In its broadest sense, advocacy means “any public action to support and recommend a cause, policy or practice.” That covers a lot of public actions, from displaying
 a bumper sticker to sounding off with a bullhorn. But whether the action is slapping something on the back of a car or speaking in front of millions, every act of advocacy involves making some kind of public statement, one that says, “I support this.” Advocacy is a communicative act. Advocacy is also a persuasive act. “I support this” is usually followed by another statement (sometimes only implied): “...and you should, too.” Advocacy not only means endorsing a cause or idea, but recommending, promoting, defending, or arguing for it.”
John Capecci and Timothy Cage, Living Proof: Telling Your Story to Make a Difference
“The power of your story may not lie in its drama, but in its absolutely perfect relationship to your cause.”
John Capecci and Timothy Cage, Living Proof: Telling Your Story to Make a Difference
“Advocating well with a personal story is not a call to simply “Insert Story Here.”
John Capecci and Timothy Cage, Living Proof: Telling Your Story to Make a Difference
“The space between the private and the public is the nexus of the personal and the social, if not political. It’s where we meet the strong or subtle cultural censors who attempt to define what community, race, class, or gender can or cannot speak, to tell us which stories are told and valued and which are not. In short, it’s where we’re reminded of the power of personal stories and the power of the storyteller.”
John Capecci and Timothy Cage, Living Proof: Telling Your Story to Make a Difference
“You may have come to advocacy on your own, it may be part of your job or you may have been asked to “put a face” on a campaign by serving as its spokesperson. You may be acting as a lone crusader or as part of a larger advocacy effort. Either way, you share an objective with all other advocates: to have your story move audiences from apathy to empathy to action.”
John Capecci and Timothy Cage, Living Proof: Telling Your Story to Make a Difference

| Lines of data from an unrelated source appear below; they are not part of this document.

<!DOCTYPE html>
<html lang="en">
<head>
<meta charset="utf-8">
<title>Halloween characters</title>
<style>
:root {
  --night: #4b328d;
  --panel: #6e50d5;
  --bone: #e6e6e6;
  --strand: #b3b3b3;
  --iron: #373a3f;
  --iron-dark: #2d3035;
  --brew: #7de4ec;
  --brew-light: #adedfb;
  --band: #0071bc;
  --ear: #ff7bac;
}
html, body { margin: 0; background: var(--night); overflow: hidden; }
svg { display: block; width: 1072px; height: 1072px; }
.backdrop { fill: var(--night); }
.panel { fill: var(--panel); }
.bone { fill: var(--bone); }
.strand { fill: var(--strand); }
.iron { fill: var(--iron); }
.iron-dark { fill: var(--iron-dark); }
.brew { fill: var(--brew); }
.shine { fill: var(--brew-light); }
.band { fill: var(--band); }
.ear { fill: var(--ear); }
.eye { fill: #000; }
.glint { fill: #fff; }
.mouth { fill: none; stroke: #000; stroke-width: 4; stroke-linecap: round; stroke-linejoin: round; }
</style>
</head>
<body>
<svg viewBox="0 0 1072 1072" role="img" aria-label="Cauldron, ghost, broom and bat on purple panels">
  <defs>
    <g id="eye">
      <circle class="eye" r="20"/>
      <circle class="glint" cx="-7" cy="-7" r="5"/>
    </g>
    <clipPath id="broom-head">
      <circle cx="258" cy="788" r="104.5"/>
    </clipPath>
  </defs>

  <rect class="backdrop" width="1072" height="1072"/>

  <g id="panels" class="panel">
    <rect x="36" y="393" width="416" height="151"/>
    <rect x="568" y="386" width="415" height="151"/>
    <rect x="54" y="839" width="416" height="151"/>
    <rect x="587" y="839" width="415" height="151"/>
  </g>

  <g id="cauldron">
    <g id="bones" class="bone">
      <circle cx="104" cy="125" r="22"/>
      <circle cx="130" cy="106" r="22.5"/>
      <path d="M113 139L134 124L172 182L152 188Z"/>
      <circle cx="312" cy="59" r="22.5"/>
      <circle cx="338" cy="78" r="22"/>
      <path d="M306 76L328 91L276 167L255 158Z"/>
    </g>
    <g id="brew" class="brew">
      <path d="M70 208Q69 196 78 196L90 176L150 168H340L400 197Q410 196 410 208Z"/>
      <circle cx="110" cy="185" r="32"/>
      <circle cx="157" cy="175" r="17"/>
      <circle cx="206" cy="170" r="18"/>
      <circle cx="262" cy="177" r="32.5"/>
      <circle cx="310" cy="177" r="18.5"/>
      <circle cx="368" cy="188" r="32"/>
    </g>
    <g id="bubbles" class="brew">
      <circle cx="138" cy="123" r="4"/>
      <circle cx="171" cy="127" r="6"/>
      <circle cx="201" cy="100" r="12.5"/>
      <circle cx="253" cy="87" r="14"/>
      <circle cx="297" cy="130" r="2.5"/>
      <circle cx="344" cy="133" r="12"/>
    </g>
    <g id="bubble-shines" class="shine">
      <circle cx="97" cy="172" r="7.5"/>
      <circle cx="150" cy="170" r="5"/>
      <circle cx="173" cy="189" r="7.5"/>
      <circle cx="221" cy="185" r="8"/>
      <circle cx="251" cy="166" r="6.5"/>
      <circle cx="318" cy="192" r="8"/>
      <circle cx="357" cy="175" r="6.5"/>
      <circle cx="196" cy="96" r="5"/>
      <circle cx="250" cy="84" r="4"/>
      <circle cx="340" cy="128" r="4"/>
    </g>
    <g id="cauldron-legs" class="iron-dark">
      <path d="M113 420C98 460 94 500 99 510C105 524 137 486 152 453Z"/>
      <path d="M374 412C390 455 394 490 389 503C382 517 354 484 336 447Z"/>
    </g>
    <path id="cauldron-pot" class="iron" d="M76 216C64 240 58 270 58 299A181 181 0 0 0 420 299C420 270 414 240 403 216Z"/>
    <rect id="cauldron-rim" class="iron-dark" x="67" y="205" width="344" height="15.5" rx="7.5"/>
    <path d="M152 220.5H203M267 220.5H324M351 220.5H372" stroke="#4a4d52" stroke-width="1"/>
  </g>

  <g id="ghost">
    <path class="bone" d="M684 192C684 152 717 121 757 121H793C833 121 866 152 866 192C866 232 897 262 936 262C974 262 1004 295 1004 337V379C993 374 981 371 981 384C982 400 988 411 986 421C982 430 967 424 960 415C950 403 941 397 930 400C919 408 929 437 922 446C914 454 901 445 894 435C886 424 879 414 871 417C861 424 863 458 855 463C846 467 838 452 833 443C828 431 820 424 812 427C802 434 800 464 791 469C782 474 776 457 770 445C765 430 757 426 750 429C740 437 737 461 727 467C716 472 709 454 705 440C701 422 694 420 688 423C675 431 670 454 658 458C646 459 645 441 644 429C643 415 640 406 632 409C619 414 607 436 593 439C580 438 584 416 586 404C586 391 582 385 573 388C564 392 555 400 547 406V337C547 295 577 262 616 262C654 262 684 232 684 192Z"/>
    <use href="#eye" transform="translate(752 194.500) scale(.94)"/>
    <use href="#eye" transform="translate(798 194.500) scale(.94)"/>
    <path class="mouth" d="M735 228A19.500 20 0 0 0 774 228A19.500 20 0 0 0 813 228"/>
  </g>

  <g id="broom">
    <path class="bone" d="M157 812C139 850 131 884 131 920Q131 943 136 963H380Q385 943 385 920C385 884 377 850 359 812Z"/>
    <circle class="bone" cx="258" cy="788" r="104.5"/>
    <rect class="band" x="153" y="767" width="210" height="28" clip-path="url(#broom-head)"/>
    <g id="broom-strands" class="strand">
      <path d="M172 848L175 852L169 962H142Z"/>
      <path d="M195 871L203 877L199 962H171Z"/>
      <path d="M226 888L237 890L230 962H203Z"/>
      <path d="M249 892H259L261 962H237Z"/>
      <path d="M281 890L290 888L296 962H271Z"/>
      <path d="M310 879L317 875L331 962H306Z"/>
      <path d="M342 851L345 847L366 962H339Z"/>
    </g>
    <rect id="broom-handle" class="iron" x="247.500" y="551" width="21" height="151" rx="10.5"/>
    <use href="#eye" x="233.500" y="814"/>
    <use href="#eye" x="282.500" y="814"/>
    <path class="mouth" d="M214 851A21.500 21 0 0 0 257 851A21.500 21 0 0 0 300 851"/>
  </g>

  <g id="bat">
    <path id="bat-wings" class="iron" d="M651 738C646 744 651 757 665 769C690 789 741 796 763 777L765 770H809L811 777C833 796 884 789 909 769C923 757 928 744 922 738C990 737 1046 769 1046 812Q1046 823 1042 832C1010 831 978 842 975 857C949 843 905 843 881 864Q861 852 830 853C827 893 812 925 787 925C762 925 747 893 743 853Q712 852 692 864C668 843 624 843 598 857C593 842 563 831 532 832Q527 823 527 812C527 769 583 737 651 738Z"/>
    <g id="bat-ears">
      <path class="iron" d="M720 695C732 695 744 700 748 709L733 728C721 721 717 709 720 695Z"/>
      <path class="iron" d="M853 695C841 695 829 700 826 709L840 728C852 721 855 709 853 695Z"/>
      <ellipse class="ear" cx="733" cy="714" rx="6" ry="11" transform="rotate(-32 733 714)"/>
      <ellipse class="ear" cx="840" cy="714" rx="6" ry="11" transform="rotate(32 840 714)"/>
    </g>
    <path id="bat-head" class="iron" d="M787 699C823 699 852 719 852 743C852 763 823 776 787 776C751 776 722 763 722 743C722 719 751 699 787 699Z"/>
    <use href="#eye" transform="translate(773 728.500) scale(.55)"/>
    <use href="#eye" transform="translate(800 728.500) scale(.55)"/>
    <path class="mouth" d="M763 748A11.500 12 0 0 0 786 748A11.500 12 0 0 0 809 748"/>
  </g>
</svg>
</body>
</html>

“A recent survey of Top Five Fears places public speaking alongside “identity theft” and “mass shootings.” In the 1980s, it completed with “nuclear destruction.” In the 1970s, “shark attack.”
John Capecci and Timothy Cage, Living Proof: Telling Your Story to Make a Difference
“You don’t need to be a poet, a performer, a writer, or a journalist to tell your story powerfully. You do, however, need to elevate your language in ways that will bring your story to life clearly and imaginatively for others.”
John Capecci and Timothy Cage, Living Proof: Telling Your Story to Make a Difference